- 2 c whole milk
- 1 c heavy cream
- 1 (8oz) container mascaspone cheese (I used Belgioioso)
- ½ tsp salt
- 20 mini marshmallows
- 1 tsp vanilla
- 5 graham crackers, crumbled
- 6 peanut butter cups, chopped roughly
- Granola, to serve
- In a medium-sized bowl, whisk together the yolks and the sugar. Set aside.
- In a saucepan, combine the milk and cream. Bring to a bare simmer, stirring occasionally. When the liquid begins to bubble, use a ladle to scoop about ½ c of the hot liquid into the yolks, whisking while pouring so the yolks don’t curdle. Scoop in another ½ c, whisking to combine, then pour the eggy mix back into the saucepan on the stove.
- Whisking constantly, continue cooking over medium heat until thickened, about five minutes.

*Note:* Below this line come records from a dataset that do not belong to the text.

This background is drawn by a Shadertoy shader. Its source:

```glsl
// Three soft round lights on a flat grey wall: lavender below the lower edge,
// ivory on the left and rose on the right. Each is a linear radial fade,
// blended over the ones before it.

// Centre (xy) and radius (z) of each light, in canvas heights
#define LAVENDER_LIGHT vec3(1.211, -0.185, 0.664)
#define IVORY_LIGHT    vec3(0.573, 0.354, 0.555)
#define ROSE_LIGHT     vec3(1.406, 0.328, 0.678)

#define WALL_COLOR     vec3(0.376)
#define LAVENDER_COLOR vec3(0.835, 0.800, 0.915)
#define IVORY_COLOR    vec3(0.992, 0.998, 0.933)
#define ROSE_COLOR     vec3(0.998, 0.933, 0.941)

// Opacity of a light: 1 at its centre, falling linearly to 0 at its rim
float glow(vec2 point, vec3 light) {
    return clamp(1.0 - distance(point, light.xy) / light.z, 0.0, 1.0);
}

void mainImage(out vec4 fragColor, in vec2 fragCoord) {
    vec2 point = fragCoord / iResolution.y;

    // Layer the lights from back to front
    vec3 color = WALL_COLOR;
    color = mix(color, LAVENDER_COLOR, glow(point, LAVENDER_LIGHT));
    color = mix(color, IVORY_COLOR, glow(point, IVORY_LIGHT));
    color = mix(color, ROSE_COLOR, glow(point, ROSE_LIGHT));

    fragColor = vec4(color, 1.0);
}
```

The custard should not run if you dip a wooden spoon into the pan and run your finger in a straight line through it. Pour the cooked custard into a large bowl, and whisk in the mascarpone and the salt. Press a sheet of plastic wrap directly onto the surface of the custard. Refrigerate overnight, or at least 8 hours.
- About an hour before you are ready to freeze the custard, place the marshmallows on a sheet of parchment paper with plenty of room between. Place under a hot broiler and let cook until golden brown, about 4 minutes. Let cool until the pan is comfortable to move without an oven mitt, then place in the freezer.
- Pour the chilled custard into your ice cream maker along with the vanilla. Churn according to the manufacturer’s directions. in the last minute, peel the frozen marshmallows off the parchment and drop into the ice cream maker along with the graham cracker crumbs and peanut butter cups. Let churn to distribute, then freeze, sealing tightly with plastic wrap, until solid, about 4 hours.